According to the reports published by Statista Research Department, the market value of warehousing by 3PL (Third Party Logistics) in India is estimated to reach almost $6 billion in the fiscal year 2025, from $2.1 billion in the fiscal year 2018. The surge is similar even in the transportation industry. The market value of transportation by 3PL is estimated to reach almost $12 billion in the fiscal year 2025, from $3.5 billion in the fiscal year 2018.

Infrastructure boom

India is also in the middle of an infrastructure building boom. The government’s National Highways Development Project aims to expand the country’s current expressway network of 2000 km and plans to add 18,637 km of greenfield expressways by 2022. The Bharatmala project is aiming to construct 83,677 km of highways by 2024.

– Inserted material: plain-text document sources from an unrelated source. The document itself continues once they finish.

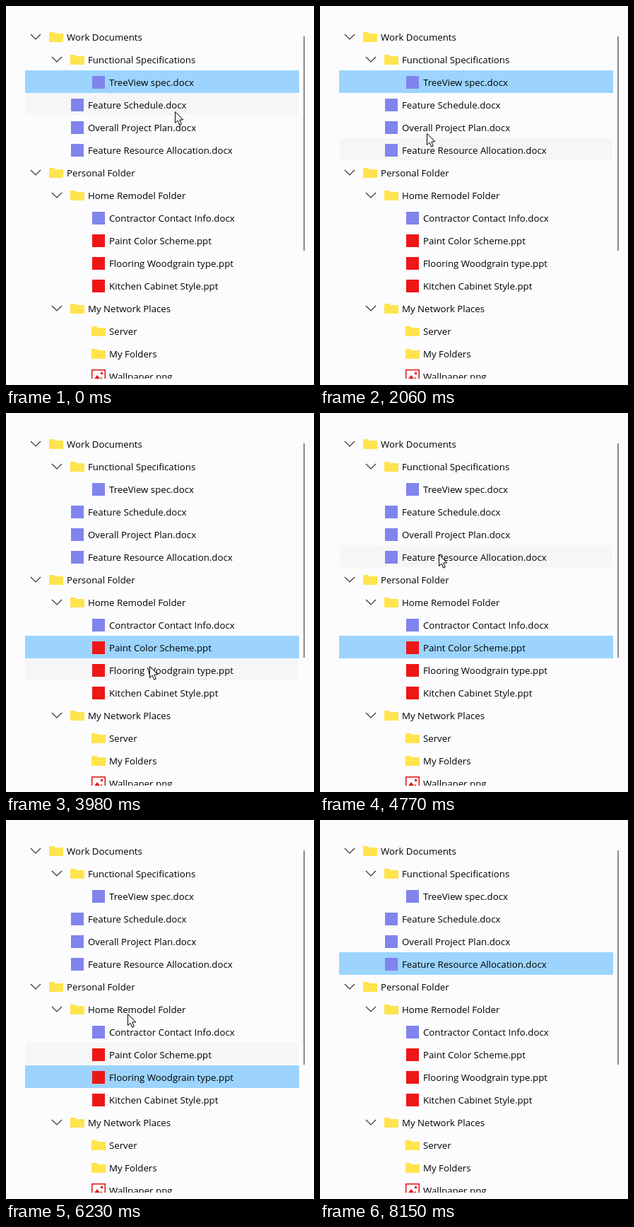
Animation of 436 by 536 pixels, one loop 8.69 s. Source, as an HTML page with a canvas:

```html
<!DOCTYPE html>
<html lang="en">
<head>
<meta charset="utf-8">
<title>Tree view selection</title>
<style>
  html, body { margin: 0; width: 100%; height: 100%; overflow: hidden; background: #fcfcfe; }
  canvas { display: block; }
</style>
</head>
<body>
<canvas id="stage" width="436" height="536"></canvas>
<script>
const ctx = document.getElementById('stage').getContext('2d');
const LOOP = 8690, ROW = 32, TOP = 27, INDENT = 30, HOVER_LAG = 130;
const PAPER = '#fcfcfe', RED = '#e01414';

// One leading space per level
const rows = `Work Documents
 Functional Specifications
  TreeView spec.docx
 Feature Schedule.docx
 Overall Project Plan.docx
 Feature Resource Allocation.docx
Personal Folder
 Home Remodel Folder
  Contractor Contact Info.docx
  Paint Color Scheme.ppt
  Flooring Woodgrain type.ppt
  Kitchen Cabinet Style.ppt
 My Network Places
  Server
  My Folders
  Wallpaper.png`.split('\n').map(line => {
  const label = line.trim();
  return { label, depth: line.length - label.length, type: label.split('.')[1] || 'folder' };
});

const home = { x: 239, y: 149 };
const move = (start, end, x, y) => ({ start, end, x, y });
const moves = [
  move(860, 1260, 144, 185),
  move(1260, 1600, 150, 229),
  move(1600, 2400, 151, 149),
  move(2790, 3380, 200, 325),
  move(3650, 3900, 203, 358),
  move(4100, 4770, 168, 200),
  move(5040, 5100, 176, 334),
  move(5240, 5640, 186, 364),
  move(5970, 6460, 160, 200),
  move(6900, 7300, 178, 388),
  move(7300, 7760, 170, 204),
  move(7820, 8020, 190, 545)
];
const clicks = [2400, 3650, 5970, 7800];

const ease = p => p * p * (3 - 2 * p);

function pointerAt(t) {
  let { x, y } = home;
  for (const m of moves) {
    if (t < m.start) break;
    const e = ease(Math.min(1, (t - m.start) / (m.end - m.start)));
    x += (m.x - x) * e;
    y += (m.y - y) * e;
  }
  return { x: Math.round(x), y: Math.round(y) };
}

const rowAt = t => Math.floor((pointerAt(t).y - TOP - 1) / ROW);

function rect(color, x, y, w, h) {
  ctx.fillStyle = color;
  ctx.fillRect(x, y, w, h);
}

const arrow = new Path2D('M0 0V16L3.6 12.6 6.2 18.6 8.8 17.5 6.3 11.6 11.3 11.3Z');
const chevron = new Path2D('M-26 -4L-19 3L-12 -4');
const hills = new Path2D('M2 6L8 -2 12 3 14 1 18 6Z');

const icons = {
  folder() {
    rect('#ffe44e', 0, -7, 8, 3);
    rect('#ffe44e', 0, -5, 20, 12);
  },
  docx() { rect('#8084ec', 1, -9, 18, 18); },
  ppt() { rect('#ee1616', 1, -9, 18, 18); },
  png() {
    rect(RED, 0, -10, 20, 20);
    rect(PAPER, 1.5, -8.5, 17, 17);
    rect(RED, 13, -6, 3, 3);
    ctx.fill(hills);
  }
};

function drawRow({ label, depth, type }, i) {
  ctx.save();
  ctx.translate(61 + depth * INDENT, TOP + 17 + i * ROW);
  icons[type]();
  const expanded = rows[i + 1]?.depth > depth;
  ctx.strokeStyle = '#333';
  ctx.lineWidth = 1.2;
  if (expanded) ctx.stroke(chevron);
  ctx.fillStyle = '#000';
  ctx.fillText(label, 25, 5);
  ctx.restore();
}

function drawPointer({ x, y }) {
  ctx.save();
  ctx.translate(x + 0.5, y + 0.5);
  ctx.fillStyle = '#fff';
  ctx.fill(arrow);
  ctx.strokeStyle = '#000';
  ctx.lineWidth = 1;
  ctx.stroke(arrow);
  ctx.restore();
}

function draw(t) {
  const clicked = clicks.findLast(c => c <= t);
  const selected = clicked ? rowAt(clicked) : 2;
  const hovered = rowAt(t - HOVER_LAG);

  rect(PAPER, 0, 0, 436, 536);
  ctx.save();
  ctx.beginPath();
  ctx.rect(0, 0, 436, 527);
  ctx.clip();
  rect('#f6f6f6', 28, TOP + hovered * ROW, 386, ROW - 1);
  rect(hovered === selected ? '#84bdec' : '#9cd4fe', 27, TOP + selected * ROW, 388, ROW);
  ctx.font = '13.25px "Open Sans", "Noto Sans", sans-serif';
  rows.forEach(drawRow);
  ctx.restore();

  rect('#8a8a8a', 421, 43, 2, 303);
  drawPointer(pointerAt(t));
}

const start = performance.now();
function tick() {
  draw((performance.now() - start) % LOOP);
  requestAnimationFrame(tick);
}
tick();
</script>
</body>
</html>
```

But it is the Digital Transformation that is silently underway and will re-define Indian logistics over the next decade. There is now an entire generation of start-ups focussing on solving India-specific logistics issues deploying state-of-the-art technology.

Also, the government has pushed digitisation in a major way through initiatives such as E-way bills, Fasttag, E-invoicing, GPS-based toll, etc.

The falling cost of technology such as Cloud computing, GPS trackers, IoT sensors now enables even smaller logistics companies to modernise their systems. Even a newly started logistics company can avail itself of world-class technology at a very low monthly cost.

Logistics companies can easily integrate their systems with larger logistics companies or their customers to offer real-time visibility of inventory and shipments. This democratisation of technology of a large swathe of the logistics sector has the potential to leapfrog India’s logistics ahead of many peer economies and even developed economies.

Green logistics

One of the key trends for future growth will be the emergence of Green Logistics. With India targeting Net Zero emissions across sectors, Logistics companies will need to reduce their carbon footprint at the same time and grow rapidly. Digitisation will also help in many ways.

For example, India is introducing GPS enabled Toll to ensure zero wastage of fuel and resultant emissions across hundreds of Toll Plazas. Modern logistics parks are built with solar rooftops and sell carbon-free electricity rather than consuming it. E-commerce companies have committed to delivering 30 per cent of shipments using Electric Vehicles.

India is poised for massive growth in the logistics sector. Pandemic has accelerated the adoption of digital technologies and set the stage for the future. India needs a thriving and efficient logistics sector to achieve its growth targets, and digitisation is central to delivering the same.

The writer is CEO and Founder, WebXpress.